State the number of lines in these records holding "teal". Say nothing more.
:: Input data
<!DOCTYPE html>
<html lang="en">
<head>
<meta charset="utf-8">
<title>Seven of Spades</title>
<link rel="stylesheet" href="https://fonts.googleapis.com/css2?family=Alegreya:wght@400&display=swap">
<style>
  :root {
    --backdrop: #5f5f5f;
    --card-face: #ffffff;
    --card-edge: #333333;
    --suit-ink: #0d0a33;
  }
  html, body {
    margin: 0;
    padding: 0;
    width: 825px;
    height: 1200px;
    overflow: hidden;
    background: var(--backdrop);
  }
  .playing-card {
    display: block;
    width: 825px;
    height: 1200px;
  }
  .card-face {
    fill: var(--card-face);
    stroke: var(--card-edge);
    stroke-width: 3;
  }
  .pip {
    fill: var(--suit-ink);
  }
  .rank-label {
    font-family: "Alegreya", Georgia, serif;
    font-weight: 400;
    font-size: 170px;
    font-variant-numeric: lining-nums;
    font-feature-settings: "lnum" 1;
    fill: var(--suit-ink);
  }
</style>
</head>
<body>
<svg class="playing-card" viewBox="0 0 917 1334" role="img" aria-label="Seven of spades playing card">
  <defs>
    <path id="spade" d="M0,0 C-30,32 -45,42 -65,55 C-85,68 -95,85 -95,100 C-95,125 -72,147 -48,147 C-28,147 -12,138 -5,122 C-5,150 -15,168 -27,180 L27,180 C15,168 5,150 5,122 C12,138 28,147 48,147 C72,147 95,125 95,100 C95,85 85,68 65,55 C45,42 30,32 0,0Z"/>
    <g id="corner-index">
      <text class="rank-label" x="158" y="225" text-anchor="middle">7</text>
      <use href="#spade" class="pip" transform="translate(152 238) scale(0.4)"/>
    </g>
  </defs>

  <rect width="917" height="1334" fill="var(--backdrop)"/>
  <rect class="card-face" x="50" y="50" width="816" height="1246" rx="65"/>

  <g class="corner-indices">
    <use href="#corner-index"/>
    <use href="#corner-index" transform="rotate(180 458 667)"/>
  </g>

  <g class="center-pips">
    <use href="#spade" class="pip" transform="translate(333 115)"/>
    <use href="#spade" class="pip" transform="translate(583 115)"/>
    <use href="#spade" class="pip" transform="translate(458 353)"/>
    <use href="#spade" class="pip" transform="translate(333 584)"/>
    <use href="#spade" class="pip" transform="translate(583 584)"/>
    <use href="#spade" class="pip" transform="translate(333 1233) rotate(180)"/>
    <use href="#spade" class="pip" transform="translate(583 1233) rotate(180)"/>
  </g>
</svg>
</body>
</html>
::::
:: Input data
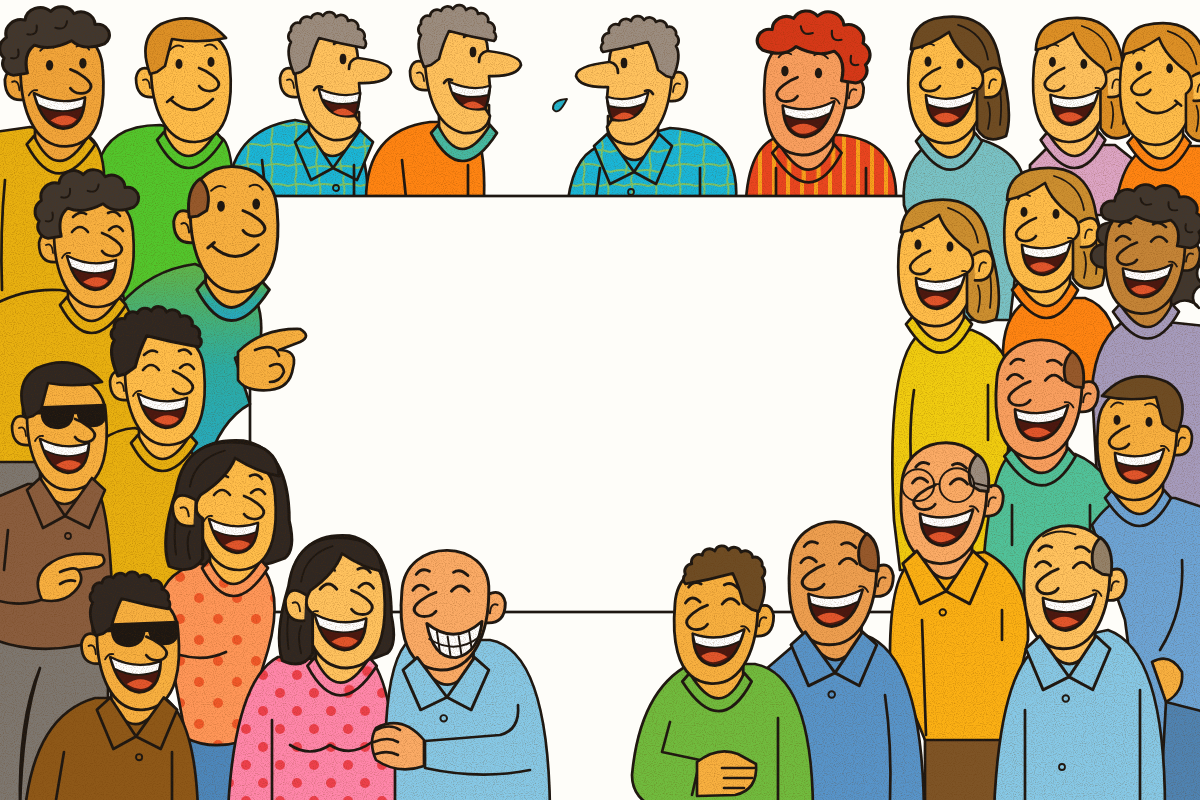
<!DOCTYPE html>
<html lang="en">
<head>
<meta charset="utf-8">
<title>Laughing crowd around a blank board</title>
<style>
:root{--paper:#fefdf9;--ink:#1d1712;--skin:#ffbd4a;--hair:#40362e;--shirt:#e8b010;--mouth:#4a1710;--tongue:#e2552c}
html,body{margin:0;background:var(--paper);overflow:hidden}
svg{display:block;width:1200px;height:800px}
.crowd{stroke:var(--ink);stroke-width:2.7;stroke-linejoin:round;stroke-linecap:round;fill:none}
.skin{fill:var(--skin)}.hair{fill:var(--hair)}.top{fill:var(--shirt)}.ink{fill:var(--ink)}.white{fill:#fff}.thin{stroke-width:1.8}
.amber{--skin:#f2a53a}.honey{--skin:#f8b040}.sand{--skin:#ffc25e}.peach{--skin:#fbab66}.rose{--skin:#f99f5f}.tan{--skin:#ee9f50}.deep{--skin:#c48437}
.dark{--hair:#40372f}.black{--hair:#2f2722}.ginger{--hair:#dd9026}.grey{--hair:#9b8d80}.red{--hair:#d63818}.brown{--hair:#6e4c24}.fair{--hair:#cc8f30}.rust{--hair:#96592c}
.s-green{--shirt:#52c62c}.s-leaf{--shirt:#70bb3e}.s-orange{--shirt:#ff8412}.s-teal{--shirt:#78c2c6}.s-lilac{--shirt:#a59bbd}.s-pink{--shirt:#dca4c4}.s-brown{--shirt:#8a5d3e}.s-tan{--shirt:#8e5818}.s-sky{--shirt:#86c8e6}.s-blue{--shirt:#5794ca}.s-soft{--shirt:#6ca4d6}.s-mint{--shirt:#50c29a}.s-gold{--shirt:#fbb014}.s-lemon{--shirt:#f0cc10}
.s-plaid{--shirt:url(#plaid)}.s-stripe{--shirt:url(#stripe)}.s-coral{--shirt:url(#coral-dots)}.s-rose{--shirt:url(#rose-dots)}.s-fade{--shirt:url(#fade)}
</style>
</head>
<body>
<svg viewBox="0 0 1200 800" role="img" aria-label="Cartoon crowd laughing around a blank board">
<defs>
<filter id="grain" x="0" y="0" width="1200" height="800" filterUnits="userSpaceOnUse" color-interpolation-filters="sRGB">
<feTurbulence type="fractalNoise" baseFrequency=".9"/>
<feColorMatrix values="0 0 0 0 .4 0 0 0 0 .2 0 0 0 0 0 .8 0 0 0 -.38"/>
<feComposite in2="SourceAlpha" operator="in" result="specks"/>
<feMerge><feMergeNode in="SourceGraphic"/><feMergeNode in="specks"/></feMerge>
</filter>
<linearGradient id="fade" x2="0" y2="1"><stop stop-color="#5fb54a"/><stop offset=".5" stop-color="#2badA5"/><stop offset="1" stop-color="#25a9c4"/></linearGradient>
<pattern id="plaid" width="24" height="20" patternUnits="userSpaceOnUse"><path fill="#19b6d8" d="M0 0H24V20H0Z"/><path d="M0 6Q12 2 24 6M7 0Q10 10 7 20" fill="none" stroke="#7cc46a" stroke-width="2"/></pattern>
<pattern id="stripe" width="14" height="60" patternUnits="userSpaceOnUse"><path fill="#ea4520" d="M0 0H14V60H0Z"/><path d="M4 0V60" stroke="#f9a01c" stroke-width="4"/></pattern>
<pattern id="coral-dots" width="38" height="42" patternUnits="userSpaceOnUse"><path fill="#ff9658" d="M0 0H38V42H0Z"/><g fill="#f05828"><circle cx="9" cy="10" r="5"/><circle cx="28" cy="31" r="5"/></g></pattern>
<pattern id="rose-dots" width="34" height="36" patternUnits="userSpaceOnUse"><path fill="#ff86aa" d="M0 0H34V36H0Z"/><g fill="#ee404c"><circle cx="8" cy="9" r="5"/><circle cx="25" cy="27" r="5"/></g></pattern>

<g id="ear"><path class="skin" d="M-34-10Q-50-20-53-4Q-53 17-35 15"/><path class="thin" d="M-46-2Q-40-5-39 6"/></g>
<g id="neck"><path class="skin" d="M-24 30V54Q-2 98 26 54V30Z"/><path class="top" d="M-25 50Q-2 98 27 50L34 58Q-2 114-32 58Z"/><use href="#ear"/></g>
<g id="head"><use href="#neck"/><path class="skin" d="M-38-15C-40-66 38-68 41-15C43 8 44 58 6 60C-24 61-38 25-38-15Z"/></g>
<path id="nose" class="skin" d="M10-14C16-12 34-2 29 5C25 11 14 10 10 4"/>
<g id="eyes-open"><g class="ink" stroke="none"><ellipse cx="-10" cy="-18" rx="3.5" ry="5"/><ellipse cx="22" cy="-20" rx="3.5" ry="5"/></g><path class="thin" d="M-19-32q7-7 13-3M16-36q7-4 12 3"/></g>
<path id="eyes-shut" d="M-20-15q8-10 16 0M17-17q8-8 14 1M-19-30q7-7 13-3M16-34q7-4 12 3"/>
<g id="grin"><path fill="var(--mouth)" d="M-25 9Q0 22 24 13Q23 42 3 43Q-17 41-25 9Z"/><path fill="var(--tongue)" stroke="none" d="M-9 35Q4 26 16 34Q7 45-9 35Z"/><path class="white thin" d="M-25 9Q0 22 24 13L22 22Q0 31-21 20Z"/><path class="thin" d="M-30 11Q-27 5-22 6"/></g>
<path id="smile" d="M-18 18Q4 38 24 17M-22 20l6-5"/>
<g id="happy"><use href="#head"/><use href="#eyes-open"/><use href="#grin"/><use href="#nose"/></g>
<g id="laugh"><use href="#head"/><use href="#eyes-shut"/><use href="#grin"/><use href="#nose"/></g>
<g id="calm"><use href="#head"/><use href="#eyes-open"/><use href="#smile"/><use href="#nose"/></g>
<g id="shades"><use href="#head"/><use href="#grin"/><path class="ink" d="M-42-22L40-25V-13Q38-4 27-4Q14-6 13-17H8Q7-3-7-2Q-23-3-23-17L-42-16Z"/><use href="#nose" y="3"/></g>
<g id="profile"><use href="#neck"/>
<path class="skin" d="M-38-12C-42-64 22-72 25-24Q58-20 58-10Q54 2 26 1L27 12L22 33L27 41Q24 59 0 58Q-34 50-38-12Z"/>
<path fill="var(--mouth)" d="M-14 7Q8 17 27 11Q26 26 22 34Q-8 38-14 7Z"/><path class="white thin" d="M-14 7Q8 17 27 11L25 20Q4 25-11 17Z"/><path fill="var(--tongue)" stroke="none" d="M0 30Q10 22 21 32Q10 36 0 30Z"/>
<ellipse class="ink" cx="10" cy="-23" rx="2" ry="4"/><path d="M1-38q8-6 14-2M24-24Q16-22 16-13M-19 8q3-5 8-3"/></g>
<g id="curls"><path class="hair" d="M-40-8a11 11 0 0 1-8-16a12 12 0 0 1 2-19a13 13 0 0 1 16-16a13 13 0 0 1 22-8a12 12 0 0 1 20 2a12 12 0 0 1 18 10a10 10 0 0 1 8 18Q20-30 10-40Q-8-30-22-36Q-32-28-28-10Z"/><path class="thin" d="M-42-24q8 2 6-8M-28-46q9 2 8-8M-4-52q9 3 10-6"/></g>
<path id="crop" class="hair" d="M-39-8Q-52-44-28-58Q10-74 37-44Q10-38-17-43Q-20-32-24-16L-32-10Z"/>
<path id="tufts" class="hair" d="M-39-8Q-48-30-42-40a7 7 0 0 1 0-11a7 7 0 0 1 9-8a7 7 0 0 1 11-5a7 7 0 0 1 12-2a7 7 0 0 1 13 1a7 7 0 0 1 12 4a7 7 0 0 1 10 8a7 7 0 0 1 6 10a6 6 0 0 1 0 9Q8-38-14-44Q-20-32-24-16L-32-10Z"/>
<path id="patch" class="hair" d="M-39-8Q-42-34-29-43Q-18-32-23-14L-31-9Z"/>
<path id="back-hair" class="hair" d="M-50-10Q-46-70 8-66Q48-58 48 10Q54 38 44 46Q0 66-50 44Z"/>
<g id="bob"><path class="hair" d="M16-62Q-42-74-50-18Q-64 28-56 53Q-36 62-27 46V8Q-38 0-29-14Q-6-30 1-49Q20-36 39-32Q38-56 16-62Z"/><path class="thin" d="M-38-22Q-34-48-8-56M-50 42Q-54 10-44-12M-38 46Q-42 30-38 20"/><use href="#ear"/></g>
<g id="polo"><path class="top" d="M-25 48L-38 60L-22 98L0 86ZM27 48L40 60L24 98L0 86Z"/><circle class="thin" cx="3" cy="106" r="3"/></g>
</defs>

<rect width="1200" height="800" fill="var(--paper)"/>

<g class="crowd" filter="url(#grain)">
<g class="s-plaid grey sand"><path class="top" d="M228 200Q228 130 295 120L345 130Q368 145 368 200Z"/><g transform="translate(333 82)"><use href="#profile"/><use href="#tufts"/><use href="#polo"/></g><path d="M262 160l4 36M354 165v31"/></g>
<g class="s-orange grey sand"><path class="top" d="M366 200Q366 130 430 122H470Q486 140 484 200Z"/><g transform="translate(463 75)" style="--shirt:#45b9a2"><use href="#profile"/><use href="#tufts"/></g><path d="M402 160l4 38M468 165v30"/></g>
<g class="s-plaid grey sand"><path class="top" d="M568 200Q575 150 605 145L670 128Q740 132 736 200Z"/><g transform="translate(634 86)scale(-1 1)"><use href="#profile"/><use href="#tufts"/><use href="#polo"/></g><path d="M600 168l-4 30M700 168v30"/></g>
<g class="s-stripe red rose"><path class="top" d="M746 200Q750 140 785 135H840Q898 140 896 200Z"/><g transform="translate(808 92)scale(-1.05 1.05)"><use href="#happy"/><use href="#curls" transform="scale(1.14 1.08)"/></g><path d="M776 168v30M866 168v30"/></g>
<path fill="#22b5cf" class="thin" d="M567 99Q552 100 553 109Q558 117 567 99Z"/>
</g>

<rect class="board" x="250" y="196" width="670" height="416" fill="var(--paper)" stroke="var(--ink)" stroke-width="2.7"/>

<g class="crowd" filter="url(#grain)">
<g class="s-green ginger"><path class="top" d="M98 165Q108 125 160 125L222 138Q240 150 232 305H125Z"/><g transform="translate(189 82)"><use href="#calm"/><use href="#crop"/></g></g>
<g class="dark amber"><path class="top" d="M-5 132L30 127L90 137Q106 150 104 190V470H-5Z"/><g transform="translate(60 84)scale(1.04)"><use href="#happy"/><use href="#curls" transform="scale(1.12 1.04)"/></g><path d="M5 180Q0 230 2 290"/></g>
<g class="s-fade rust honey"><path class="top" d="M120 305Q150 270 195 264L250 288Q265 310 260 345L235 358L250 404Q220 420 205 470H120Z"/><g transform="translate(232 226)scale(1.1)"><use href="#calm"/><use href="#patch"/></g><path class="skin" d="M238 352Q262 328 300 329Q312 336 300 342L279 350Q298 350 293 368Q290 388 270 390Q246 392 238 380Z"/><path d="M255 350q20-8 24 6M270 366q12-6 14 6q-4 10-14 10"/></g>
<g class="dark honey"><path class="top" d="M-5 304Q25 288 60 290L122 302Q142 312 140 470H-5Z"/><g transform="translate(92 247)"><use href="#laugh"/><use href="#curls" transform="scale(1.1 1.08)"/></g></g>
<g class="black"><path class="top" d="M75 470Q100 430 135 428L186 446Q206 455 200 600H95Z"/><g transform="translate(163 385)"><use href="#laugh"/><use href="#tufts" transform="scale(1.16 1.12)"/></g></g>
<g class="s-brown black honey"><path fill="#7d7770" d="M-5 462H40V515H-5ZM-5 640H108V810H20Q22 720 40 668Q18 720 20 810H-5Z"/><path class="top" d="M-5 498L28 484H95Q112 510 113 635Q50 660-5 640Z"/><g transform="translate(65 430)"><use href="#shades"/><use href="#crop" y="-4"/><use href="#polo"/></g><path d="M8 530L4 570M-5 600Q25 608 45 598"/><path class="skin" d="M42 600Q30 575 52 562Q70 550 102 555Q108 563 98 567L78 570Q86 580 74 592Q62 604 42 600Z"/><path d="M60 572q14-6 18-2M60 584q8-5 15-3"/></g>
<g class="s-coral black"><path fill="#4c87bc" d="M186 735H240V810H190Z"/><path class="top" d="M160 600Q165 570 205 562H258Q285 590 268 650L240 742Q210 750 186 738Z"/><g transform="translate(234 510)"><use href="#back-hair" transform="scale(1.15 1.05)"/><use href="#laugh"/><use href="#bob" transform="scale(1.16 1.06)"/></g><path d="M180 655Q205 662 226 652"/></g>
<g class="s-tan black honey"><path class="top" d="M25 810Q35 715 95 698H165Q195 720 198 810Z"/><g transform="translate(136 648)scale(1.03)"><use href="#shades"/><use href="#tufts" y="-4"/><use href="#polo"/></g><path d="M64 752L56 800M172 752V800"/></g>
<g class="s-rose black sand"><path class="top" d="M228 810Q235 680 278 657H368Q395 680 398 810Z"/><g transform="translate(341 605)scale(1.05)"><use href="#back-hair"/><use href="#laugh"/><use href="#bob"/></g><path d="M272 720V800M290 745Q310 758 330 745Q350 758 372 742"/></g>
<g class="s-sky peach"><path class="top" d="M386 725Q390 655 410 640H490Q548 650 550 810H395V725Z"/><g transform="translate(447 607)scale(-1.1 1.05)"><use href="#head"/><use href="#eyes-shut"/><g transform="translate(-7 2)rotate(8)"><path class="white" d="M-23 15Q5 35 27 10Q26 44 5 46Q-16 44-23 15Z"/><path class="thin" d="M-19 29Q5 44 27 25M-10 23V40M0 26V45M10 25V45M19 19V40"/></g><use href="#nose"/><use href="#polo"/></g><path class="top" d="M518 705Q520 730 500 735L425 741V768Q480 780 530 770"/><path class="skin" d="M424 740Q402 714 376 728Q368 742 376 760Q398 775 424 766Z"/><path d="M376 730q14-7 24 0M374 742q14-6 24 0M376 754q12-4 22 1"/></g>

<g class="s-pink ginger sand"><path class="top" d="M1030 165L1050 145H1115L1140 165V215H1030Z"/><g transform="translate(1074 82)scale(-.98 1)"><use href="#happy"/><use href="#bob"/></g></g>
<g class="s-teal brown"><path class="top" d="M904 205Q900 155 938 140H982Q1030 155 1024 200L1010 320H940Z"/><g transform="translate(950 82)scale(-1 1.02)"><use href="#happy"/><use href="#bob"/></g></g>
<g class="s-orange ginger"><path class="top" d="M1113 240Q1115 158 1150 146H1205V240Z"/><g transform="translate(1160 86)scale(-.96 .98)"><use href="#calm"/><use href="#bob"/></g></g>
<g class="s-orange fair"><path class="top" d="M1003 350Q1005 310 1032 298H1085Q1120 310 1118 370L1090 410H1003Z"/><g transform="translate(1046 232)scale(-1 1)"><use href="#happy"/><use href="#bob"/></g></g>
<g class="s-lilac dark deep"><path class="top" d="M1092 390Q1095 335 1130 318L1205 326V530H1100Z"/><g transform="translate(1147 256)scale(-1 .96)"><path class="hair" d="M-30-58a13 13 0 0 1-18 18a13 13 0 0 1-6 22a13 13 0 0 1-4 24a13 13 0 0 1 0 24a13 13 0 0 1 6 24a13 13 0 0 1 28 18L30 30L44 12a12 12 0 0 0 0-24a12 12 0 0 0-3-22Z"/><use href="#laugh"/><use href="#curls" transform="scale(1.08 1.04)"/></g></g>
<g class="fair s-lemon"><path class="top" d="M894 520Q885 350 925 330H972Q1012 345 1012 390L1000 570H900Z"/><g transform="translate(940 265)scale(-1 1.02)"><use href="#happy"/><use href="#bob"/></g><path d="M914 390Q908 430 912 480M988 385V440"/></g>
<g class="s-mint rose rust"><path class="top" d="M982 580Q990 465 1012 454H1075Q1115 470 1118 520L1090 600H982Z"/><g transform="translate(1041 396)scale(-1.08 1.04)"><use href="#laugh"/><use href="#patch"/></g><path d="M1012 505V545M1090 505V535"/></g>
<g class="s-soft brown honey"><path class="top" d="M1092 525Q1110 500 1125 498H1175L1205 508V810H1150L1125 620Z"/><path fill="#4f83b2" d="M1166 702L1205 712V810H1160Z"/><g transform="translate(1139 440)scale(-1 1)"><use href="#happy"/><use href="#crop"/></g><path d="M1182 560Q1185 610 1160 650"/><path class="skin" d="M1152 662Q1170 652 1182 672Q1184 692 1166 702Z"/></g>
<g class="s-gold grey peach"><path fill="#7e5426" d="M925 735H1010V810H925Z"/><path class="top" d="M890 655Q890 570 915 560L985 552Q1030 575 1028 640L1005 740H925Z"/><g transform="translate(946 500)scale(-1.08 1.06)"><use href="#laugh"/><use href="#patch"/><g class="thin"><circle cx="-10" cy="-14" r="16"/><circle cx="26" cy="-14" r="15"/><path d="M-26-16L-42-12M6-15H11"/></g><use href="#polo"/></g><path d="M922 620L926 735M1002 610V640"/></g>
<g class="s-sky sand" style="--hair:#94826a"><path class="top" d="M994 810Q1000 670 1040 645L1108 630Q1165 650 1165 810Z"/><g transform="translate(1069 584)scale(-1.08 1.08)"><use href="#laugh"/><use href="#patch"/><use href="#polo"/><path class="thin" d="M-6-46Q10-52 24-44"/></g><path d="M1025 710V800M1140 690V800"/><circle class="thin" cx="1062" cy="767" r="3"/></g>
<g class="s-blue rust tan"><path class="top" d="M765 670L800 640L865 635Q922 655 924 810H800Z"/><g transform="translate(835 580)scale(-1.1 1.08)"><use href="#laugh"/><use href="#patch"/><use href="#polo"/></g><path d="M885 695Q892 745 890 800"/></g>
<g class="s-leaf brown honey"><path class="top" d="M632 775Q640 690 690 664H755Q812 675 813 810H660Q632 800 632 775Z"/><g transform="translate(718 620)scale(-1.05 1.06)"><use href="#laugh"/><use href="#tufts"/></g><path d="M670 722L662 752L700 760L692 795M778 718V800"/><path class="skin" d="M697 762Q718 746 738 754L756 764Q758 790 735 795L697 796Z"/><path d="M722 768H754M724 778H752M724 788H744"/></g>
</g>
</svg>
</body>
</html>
::::
:: Response for this exercise ::
2